Interesting question time: What was the most significant event in sports in the last 100 years? My first answer would be integration, starting when Jackie Robinson joined the Brooklyn Dodgers in 1947. We are feeling the effects of that event to this very day. Baseball became better, sports themselves became better, and America became better.
Do you want to know why the NBA became integrated? It was because their teams kept getting clobbered by the Harlem Globetrotters.
My second answer doesn’t concern events on any field. It was something that happened off the field. Like Robinson’s arrival in Brooklyn, it has reverberated to the present day.
That event was the move of the Boston Braves to Milwaukee in 1953. Not only was this the first baseball franchise shift in more than 50 years, it marked the entrance of government and tax dollar involvement in professional sports.

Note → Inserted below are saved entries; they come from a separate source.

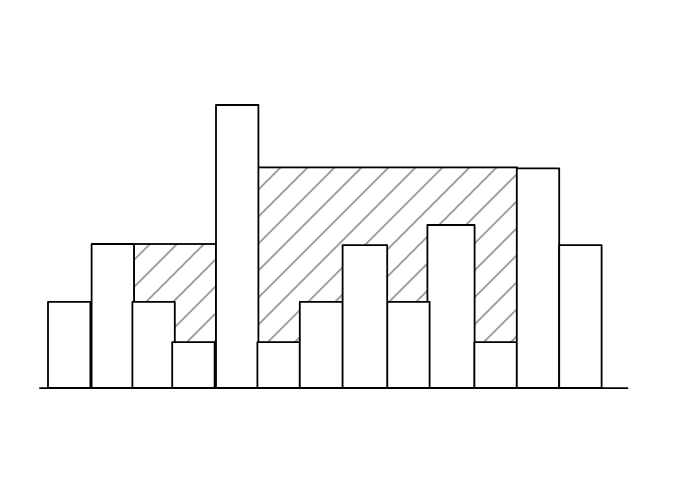
<!DOCTYPE html>
<html lang="en">
<head>
<meta charset="utf-8">
<title>Water held between bars</title>
<style>
  :root {
    --paper: #ffffff;
    --ink: #000000;
    --hatch: #8c8c8c;
  }
  html, body { margin: 0; overflow: hidden; background: var(--paper); }
  .diagram { display: block; width: 689px; height: 484px; }
  .hatch-line { stroke: var(--hatch); stroke-width: 1.7; }
  .water rect { fill: url(#hatch); stroke: var(--ink); stroke-width: 1.8; }
  .bars rect { fill: var(--paper); stroke: var(--ink); stroke-width: 1.8; stroke-linejoin: round; }
  .ground { stroke: var(--ink); stroke-width: 1.8; stroke-linecap: round; }
</style>
</head>
<body>
<svg class="diagram" viewBox="0 0 689 484" role="img" aria-label="Bars of different heights with hatched areas filling the gaps between the taller ones">
  <defs>
    <pattern id="hatch" width="19.09" height="20" patternUnits="userSpaceOnUse" patternTransform="rotate(45)">
      <line class="hatch-line" x1="11.3" y1="0" x2="11.3" y2="20"/>
    </pattern>
  </defs>

  <g class="water">
    <rect x="134" y="244" width="82" height="144"/>
    <rect x="258" y="167.4" width="259" height="220.6"/>
  </g>

  <g class="bars">
    <rect x="48" y="301.8" width="42.4" height="86.2"/>
    <rect x="91.6" y="244" width="42.4" height="144"/>
    <rect x="132.4" y="301.8" width="42.4" height="86.2"/>
    <rect x="172.2" y="342.2" width="42.4" height="45.8"/>
    <rect x="216" y="105" width="42.4" height="283"/>
    <rect x="257.4" y="342.2" width="42.4" height="45.8"/>
    <rect x="299.8" y="301.8" width="43" height="86.2"/>
    <rect x="427.4" y="225" width="47.2" height="163"/>
    <rect x="387.2" y="301.8" width="42.4" height="86.2"/>
    <rect x="342.6" y="245.2" width="44.6" height="142.8"/>
    <rect x="474.4" y="342.2" width="42.4" height="45.8"/>
    <rect x="516.8" y="168.4" width="42.4" height="219.6"/>
    <rect x="559.2" y="245.2" width="42.4" height="142.8"/>
  </g>

  <line class="ground" x1="40" y1="388.2" x2="627.4" y2="388.2"/>
</svg>
</body>
</html>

Prior to this time, baseball franchises (and some in other sports, too) were property owners. They owned the stadiums and arenas they played in. If they wanted to move, they had to deal with all the problems property owners have to deal with if they want to move to a new location. The most notable of these was disposal of their property. With something the size of an area, this wasn’t easy.
Milwaukee was the home of the Triple-A Milwaukee Brewers. In 1951 and 1952, Milwaukee County built 35,000-seat County Stadium, ostensibly as a new home for the Brewers. However, it was clear their real goal was to lure a big league baseball franchise to Milwaukee. They had long been envious of their big brother to the south, Chicago, with its two baseball teams. They were hungry for one of their own.
The first owner interested in moving to Milwaukee was Bill Veeck, the owner of the St. Louis Browns. He had concluded the Browns had no future in St. Louis. He had also owned the Brewers during the World War II years, so he knew something of how to run a baseball team in Milwaukee.
The Brewers were affiliated with the Braves, so Veeck had to get Braves’ owner Lou Perini’s permission to move the Browns to Milwaukee. Perini checked out County Stadium and decided he liked it and wanted it for himself. Thus, in March 1953, the National League approved the Braves moving from Boston to Milwaukee.
In their first month in Milwaukee, the Braves topped their total 1952 attendance in Boston. They went from being a “have-not” team to one of the “haves,” with pennant-winning teams in the late 1950s that included Hank Aaron, Eddie Matthews, Joe Adcock, Warren Spahn and Lew Burdette.
The message to sports owners was clear: they didn’t have to settle for what they had. They could go elsewhere, and local governments were willing to use tax dollars to help them do it.
For local governments who didn’t have big league sports, they realized they could get them if they used tax dollars. For local governments that had big league sports, they realized they would have to use tax dollars to keep them.
This point was driven home in 1957, when the Dodgers moved from Brooklyn to Los Angeles. It’s not true that Dodgers’ owner Walter O’Malley demanded New York build him a new ballpark and they said, “no.” What happened was they wouldn’t say “yes” or “no.” O’Malley was left hanging and uncertain.
That’s the reason O’Malley started talking to Los Angeles officials, beginning with County Supervisor Ken Hahn at the 1956 World Series. It’s thought he was trying to prod New York into action. However, the more he talked to the Californians, the more he liked what they were offering. I suspect they would’ve allowed him to put toll booths on the Hollywood Freeway if he had asked for them.
New York officials finally woke up and offered O’Malley a publicly-financed stadium in the Flushing Meadows section of Queens, which is where Shea Stadium was built. It was too little, too late. When the 1957 season ended, the Dodgers headed for Los Angeles.
The entrance of government involvement and tax dollars in professional sports completely changed the economics of sports. Sports has become a multi-billion dollar big business. We have seen new sports palaces that cost in excess of $1 billion. Chase Field was a bargain compared to these places.
As for Milwaukee, the county and the city found themselves having to replace County Stadium with a new ballpark with a retractable roof that they could ill-afford. It was either that, or they would lose their big league franchise, the Brewers. They had already had a bitter lesson in how easy it was to lose a franchise when the Braves moved to Atlanta in 1966.
What goes around comes around.